February 9, 2022
A divided Supreme Court on Monday, February 7, restored an Alabama congressional map that creates only one district favorable to a Black candidate, and put on hold a lower court’s order that said a second district was necessary to comply with the Voting Rights Act, reports The Washington Post.
The court’s ruling was a blow to voting rights advocates and Democrats after a series of redistricting wins over the past several weeks. It means the 2022 congressional elections in Alabama will take place under a map drawn by the state’s Republican leaders. But it also signals that the court’s more conservative majority is suspicious of a Voting Rights Act precedent that Alabama said requires legislatures to prioritize race over traditional redistricting techniques.
The majority—Justices Clarence Thomas, Samuel Alito, Neil Gorsuch, Brett Kavanaugh, and Amy Coney Barrett—did not provide a reason for stopping the lower court’s decision, which is common when the Supreme Court considers an emergency petition. But Kavanaugh, joined by Alito, wrote separately to say the changes ordered by the lower court came too close to the qualifying period and primaries for the fall election and could create “chaos.”
He denied the court was making “new law” with the ruling—saying it would allow for an orderly examination of the challenge to Alabama’s redistricting. The state has seven congressional districts, six of them held by Republicans.
Dissenting Justice Elena Kagan, joined by Justices Stephen Breyer and Sonia Sotomayor, called the order “a disservice to Black Alabamians” who under Supreme Court precedent “have had their electoral power diminished — in violation of a law this Court once knew to buttress all of American democracy.”

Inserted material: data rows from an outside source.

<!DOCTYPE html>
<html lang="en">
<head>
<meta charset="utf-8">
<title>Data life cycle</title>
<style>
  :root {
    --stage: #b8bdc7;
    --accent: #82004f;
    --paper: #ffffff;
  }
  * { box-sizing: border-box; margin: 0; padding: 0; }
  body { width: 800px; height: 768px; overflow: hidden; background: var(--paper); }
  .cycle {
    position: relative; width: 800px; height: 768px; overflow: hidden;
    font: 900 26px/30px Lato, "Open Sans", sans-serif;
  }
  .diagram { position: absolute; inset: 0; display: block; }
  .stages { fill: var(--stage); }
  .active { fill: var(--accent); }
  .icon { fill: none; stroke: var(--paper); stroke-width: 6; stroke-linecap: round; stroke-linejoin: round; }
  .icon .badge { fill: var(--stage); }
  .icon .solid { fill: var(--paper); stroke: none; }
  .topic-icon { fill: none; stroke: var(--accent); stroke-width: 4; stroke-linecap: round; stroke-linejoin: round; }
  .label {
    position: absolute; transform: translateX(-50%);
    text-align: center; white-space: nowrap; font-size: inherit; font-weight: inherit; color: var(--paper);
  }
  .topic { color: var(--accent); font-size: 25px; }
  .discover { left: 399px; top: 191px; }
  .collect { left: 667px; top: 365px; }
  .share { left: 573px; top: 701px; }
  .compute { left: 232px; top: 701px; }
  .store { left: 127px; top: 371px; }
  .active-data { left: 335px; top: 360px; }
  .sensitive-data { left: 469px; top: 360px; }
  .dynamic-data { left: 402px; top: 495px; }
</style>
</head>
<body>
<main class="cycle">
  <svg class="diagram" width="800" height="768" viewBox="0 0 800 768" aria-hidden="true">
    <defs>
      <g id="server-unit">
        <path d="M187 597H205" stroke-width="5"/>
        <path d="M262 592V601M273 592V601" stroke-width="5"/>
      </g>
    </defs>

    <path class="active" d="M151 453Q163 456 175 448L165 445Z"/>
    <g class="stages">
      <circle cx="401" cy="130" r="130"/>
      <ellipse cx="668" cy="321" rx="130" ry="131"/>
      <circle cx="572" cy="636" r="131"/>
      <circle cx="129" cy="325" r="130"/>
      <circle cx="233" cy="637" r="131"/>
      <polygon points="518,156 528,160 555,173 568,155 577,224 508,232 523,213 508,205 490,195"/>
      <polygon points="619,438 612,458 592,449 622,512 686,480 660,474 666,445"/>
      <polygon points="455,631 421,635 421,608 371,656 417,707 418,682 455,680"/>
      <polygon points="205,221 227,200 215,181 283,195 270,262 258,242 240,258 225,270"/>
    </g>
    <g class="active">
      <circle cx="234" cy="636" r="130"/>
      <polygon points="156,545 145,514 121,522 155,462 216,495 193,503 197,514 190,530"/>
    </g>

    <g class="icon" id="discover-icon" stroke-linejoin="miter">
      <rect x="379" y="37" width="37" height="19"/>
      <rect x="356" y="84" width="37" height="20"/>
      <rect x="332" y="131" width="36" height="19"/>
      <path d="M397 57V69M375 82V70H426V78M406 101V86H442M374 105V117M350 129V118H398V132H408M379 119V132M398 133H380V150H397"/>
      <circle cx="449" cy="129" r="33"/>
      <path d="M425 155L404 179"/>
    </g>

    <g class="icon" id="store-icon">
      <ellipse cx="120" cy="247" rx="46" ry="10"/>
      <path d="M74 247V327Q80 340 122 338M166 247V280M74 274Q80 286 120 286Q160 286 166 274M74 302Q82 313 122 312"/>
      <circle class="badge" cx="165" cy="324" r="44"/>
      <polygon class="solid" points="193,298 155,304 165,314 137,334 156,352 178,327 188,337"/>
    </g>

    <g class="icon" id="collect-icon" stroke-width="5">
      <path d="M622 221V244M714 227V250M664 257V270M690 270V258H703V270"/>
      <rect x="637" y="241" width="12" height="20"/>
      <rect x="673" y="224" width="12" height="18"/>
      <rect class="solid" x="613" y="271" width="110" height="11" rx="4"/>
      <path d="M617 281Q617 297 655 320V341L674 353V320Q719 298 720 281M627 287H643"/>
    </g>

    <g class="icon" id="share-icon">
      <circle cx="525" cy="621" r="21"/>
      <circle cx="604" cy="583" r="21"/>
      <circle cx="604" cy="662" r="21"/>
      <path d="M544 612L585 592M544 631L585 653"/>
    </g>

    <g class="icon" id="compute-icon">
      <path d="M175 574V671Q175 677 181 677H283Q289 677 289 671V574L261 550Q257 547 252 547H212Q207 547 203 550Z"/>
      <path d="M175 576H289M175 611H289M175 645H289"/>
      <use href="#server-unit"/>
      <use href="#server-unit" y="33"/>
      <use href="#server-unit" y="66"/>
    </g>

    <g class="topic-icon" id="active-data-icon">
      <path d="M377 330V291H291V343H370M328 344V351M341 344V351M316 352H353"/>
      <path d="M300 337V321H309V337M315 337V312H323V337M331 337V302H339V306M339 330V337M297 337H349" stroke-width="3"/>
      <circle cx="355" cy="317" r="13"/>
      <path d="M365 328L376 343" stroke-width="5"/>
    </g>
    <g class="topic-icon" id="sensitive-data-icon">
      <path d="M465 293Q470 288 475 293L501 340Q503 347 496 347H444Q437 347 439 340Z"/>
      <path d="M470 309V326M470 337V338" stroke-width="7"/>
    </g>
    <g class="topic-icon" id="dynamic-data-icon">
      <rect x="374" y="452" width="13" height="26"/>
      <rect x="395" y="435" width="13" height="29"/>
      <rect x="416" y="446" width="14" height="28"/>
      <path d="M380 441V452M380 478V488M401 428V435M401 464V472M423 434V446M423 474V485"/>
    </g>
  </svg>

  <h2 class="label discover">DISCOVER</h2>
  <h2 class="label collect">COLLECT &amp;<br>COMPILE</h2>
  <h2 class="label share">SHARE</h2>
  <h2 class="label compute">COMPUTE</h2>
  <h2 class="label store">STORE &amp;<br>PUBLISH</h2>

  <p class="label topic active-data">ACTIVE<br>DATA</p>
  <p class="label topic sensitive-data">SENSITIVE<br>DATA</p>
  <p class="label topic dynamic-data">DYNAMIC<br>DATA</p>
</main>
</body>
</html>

The unanimous lower court panel noted that over the past decade, the number of White Alabamians had declined while the state’s Black population grew, and now accounts for 27% of the state’s overall population. That means the state’s map should contain two districts with either Black majorities or “in which Black voters otherwise have an opportunity” to elect representatives they favor, the panel said.
“Black voters have less opportunity than other Alabamians to elect candidates of their choice to Congress,” the panel wrote, finding challengers of the map were “substantially likely” to prevail on claims that the new maps violate the Voting Rights Act.
“We find that the plaintiffs will suffer an irreparable harm if they must vote in the 2022 congressional elections based on a redistricting plan that violates federal law,” the ruling stated.
The panel comprised Judge Stanley Marcus from the U.S. Court of Appeals for the 11th Circuit, nominated by President Bill Clinton; and District Court Judges Anna Manasco and Terry Moorer, both chosen by President Donald Trump.
The case is the first for current Supreme Court justices to consider how to apply the Voting Rights Act to racial gerrymandering. In 2019, the court said federal courts had no role in policing partisan gerrymandering.
Roberts acknowledged the court’s precedents “have engendered considerable disagreement and uncertainty regarding the nature and contours of a vote dilution claim.” But he said the panel had followed Supreme Court commands and produced “an extensive opinion with no apparent errors for our correction.” He would have allowed the lower court opinion to stand for the 2022 election and set the case for argument next term.
Research contact: @washingtonpost